“We want to make Rolls-Royce more accessible to younger buyers,” said Paul Harris, the Asia-Pacific regional director for Rolls-Royce cars.
The price cut comes as figures show Rolls-Royce sales are on a roll in Australia -- up by a staggering 183 per cent -- from, er, 12 deliveries in the first 10 months of last year, to 34 deliveries nationally so far in 2014.
Rolls-Royce insists the price cut is not a knee-jerk reaction to the Federal Government’s plan to allow buyers to import new cars privately.

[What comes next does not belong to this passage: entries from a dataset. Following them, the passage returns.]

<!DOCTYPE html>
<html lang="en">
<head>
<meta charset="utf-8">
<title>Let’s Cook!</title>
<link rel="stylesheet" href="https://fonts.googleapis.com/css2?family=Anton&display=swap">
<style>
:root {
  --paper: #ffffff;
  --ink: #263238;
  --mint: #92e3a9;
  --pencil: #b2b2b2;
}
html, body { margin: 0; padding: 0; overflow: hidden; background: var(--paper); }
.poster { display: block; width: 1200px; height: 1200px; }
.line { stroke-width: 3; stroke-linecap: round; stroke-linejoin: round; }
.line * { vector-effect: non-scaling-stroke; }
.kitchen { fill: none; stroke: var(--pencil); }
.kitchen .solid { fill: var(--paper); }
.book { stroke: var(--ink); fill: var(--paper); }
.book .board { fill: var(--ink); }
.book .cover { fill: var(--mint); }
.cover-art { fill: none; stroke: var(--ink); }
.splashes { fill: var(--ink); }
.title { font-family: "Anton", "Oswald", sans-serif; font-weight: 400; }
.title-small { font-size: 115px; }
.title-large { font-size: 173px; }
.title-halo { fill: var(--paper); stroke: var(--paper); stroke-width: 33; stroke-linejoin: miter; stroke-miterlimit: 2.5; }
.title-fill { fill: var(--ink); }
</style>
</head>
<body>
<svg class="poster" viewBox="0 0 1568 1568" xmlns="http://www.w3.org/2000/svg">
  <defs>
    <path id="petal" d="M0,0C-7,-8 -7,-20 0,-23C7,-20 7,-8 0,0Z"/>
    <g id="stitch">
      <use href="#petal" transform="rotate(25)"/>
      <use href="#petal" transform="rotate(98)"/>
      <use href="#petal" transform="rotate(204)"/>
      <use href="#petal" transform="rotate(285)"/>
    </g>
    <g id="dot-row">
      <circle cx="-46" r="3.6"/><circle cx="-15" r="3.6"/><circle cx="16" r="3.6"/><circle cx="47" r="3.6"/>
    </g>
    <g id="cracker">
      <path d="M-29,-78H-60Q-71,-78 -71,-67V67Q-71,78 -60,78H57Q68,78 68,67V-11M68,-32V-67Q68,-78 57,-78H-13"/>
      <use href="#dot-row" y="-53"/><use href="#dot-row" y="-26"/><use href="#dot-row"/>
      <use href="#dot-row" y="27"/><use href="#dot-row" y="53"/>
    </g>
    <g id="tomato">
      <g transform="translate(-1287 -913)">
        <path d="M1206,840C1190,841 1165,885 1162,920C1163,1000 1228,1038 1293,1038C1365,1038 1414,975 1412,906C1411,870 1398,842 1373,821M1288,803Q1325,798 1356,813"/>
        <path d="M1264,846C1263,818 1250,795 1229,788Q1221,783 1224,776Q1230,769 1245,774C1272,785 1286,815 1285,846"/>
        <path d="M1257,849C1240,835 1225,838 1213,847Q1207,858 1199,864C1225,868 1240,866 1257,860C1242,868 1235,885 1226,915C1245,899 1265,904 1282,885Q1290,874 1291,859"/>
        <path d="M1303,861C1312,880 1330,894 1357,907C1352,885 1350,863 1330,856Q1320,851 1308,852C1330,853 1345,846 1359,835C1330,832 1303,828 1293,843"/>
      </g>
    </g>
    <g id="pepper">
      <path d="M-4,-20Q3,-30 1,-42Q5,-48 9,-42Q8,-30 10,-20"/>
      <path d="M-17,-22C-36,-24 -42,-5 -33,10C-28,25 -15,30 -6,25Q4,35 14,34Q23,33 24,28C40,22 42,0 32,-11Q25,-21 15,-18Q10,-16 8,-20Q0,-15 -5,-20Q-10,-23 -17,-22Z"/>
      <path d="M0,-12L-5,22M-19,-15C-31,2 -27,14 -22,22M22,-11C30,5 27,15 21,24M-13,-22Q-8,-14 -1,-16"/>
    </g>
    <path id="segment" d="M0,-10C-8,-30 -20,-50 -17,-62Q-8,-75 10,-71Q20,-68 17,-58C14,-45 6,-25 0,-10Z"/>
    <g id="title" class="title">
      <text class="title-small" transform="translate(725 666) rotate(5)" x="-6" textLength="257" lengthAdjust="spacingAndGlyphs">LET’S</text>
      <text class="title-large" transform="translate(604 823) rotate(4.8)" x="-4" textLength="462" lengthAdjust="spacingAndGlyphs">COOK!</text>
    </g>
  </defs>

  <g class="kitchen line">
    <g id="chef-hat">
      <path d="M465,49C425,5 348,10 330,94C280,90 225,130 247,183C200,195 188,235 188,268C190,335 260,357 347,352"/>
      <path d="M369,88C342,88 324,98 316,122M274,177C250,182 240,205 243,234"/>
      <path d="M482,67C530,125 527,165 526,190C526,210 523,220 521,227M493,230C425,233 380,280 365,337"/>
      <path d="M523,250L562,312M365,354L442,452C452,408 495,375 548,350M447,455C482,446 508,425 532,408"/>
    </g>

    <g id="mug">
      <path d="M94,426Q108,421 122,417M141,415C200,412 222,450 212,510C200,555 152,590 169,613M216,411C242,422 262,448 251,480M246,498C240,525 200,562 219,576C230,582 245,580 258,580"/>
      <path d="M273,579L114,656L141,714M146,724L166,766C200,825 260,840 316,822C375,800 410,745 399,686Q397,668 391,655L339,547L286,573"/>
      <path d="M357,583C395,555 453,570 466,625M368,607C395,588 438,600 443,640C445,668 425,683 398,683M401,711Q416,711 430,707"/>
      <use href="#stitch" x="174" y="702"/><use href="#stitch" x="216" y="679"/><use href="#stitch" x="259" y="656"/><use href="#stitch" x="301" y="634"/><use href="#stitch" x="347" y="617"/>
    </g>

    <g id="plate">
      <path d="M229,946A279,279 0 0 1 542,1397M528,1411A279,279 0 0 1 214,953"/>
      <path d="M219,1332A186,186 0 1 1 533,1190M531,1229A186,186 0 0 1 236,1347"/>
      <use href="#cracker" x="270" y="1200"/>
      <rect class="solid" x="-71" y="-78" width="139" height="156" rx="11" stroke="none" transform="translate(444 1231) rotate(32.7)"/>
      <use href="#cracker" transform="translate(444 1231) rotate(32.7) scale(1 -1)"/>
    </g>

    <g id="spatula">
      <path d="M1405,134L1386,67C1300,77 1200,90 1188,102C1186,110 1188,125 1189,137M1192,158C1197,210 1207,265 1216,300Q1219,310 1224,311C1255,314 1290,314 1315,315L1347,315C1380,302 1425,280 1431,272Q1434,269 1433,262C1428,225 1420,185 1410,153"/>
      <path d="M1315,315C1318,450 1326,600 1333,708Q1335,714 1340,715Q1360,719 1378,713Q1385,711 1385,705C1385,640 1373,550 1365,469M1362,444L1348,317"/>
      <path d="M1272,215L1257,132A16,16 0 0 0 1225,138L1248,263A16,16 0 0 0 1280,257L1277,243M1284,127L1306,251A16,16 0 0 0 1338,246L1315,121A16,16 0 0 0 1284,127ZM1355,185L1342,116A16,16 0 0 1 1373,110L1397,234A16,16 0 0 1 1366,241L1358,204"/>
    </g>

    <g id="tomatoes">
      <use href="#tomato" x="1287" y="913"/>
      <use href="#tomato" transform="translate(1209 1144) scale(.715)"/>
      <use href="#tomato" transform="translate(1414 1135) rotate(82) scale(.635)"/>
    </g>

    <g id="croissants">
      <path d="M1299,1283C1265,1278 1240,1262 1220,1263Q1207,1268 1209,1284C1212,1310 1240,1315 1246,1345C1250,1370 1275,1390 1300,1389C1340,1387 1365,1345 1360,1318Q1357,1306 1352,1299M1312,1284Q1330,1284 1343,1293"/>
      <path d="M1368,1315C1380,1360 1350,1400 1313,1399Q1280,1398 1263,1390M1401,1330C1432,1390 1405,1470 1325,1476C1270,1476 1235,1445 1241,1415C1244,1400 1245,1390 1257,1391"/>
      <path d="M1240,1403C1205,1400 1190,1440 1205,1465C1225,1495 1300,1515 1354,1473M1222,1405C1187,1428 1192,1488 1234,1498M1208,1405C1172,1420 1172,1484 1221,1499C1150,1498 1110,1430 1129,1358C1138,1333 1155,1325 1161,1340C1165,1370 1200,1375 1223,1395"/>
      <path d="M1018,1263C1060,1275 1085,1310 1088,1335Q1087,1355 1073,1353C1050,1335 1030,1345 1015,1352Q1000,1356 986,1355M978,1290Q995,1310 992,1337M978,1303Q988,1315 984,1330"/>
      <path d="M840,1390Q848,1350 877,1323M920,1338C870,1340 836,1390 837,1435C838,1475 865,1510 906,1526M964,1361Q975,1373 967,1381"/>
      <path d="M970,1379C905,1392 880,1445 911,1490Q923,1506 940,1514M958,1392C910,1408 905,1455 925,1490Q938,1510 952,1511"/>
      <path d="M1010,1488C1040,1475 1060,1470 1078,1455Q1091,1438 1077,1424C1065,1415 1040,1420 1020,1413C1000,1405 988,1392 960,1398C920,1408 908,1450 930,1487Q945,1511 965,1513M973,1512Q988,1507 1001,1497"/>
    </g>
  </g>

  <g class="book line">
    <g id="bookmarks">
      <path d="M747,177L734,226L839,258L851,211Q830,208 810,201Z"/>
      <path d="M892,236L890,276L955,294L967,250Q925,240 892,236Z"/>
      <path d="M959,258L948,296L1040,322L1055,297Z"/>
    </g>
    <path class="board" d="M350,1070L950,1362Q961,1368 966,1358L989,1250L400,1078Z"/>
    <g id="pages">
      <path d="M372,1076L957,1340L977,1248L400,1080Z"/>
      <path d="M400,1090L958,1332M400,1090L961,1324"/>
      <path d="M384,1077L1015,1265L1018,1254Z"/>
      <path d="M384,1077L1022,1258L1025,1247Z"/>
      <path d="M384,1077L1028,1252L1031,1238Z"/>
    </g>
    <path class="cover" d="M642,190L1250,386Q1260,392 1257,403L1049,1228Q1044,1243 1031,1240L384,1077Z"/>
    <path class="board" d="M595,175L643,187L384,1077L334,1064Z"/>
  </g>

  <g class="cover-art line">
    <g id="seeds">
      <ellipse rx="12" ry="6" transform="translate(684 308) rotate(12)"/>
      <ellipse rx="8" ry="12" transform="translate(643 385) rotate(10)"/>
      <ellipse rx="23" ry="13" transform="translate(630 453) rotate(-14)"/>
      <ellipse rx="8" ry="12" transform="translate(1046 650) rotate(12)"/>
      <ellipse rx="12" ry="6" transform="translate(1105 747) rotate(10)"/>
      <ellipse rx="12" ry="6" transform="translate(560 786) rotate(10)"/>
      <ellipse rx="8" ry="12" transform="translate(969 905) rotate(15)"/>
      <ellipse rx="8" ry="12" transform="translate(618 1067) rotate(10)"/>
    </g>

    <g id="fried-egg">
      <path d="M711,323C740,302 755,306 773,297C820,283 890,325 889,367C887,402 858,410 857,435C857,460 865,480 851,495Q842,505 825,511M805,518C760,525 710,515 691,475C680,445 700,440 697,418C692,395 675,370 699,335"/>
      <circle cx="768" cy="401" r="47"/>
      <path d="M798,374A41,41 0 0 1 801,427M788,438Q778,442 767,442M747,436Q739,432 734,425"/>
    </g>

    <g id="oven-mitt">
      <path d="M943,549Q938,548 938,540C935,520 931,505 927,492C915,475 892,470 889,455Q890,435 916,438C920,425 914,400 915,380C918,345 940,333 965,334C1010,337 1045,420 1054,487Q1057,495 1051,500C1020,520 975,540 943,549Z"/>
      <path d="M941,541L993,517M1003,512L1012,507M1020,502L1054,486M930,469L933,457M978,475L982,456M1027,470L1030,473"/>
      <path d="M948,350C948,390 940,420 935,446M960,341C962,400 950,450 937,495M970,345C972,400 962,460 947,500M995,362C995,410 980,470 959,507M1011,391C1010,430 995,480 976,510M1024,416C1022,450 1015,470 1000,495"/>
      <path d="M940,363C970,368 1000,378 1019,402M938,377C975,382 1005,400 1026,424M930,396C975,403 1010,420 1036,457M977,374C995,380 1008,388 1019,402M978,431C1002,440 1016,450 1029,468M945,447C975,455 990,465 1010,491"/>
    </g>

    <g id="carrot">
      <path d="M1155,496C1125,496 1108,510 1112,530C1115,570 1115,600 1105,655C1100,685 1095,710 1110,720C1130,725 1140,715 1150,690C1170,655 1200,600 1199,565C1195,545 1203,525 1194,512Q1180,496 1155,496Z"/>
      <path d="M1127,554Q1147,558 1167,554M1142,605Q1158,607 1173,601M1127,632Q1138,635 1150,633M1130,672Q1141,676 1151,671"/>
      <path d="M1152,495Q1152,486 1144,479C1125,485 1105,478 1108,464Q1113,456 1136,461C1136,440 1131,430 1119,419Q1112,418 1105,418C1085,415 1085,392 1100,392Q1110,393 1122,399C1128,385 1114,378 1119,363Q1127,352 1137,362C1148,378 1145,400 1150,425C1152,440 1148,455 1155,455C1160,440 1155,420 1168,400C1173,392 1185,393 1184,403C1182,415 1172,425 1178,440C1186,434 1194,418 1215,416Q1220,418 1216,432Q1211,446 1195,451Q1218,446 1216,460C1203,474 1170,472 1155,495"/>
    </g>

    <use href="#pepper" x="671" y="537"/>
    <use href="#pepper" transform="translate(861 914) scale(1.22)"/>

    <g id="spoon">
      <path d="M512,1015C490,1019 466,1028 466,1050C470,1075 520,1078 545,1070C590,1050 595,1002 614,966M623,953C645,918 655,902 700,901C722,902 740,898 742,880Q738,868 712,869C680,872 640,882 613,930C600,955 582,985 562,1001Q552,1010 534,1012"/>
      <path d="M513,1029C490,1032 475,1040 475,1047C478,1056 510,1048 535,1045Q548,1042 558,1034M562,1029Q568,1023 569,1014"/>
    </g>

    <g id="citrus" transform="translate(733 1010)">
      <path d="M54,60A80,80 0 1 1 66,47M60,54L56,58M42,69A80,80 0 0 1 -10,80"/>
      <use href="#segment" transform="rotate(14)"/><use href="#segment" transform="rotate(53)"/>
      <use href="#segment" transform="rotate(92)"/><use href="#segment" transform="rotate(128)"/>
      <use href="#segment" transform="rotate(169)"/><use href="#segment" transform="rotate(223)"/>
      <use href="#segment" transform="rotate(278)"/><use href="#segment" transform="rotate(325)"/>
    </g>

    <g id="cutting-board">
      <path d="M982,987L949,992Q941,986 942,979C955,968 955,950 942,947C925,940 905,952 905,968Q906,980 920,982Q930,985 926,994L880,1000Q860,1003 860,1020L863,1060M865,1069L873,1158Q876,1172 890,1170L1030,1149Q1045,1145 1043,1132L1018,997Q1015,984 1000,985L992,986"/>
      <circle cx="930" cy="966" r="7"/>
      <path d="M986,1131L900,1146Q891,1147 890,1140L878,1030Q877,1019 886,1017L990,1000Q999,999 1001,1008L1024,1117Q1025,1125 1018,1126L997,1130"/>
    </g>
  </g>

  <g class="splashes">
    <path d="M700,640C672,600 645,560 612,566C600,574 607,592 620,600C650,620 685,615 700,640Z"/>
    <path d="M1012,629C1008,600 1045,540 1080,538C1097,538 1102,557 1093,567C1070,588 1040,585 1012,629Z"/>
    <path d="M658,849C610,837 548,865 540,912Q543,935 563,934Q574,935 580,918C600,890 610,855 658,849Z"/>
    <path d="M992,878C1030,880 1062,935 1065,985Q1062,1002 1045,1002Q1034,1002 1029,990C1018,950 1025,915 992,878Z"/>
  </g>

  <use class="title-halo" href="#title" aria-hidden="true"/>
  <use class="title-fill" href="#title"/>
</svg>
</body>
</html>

When asked if Rolls-Royce was concerned about the Federal Government’s proposal to allow buyers to privately import new cars to save thousands of dollars, Mr Harris said: “It wouldn’t make a difference, our prices are the same across the region, before taxes are included.”
When asked if someone imported a new Rolls-Royce from the UK, where they are significantly cheaper, Mr Harris said: “Then the customer wouldn’t have a warranty. The warranty comes with the car delivered by a dealer in Australia.”
It may be prudent to have a factory-backed warranty as almost every Rolls-Royce sold in Australia over the 10 years from 2002 to 2012 was recalled two years ago because the brakes could fail, or the car could catch fire.
The car industry is fighting the Federal Government’s plan to allow private buyers to import their own cars.
Initially, the government thought it would lead to cheaper prices for mass market models.
But numerous studies have shown that prices for cars less than the $61,884 Luxury Car Tax threshold are similar to or cheaper than overseas models.
However, a large gap emerges above $100,000, where almost all cars are cheaper in Europe and the USA than in Australia.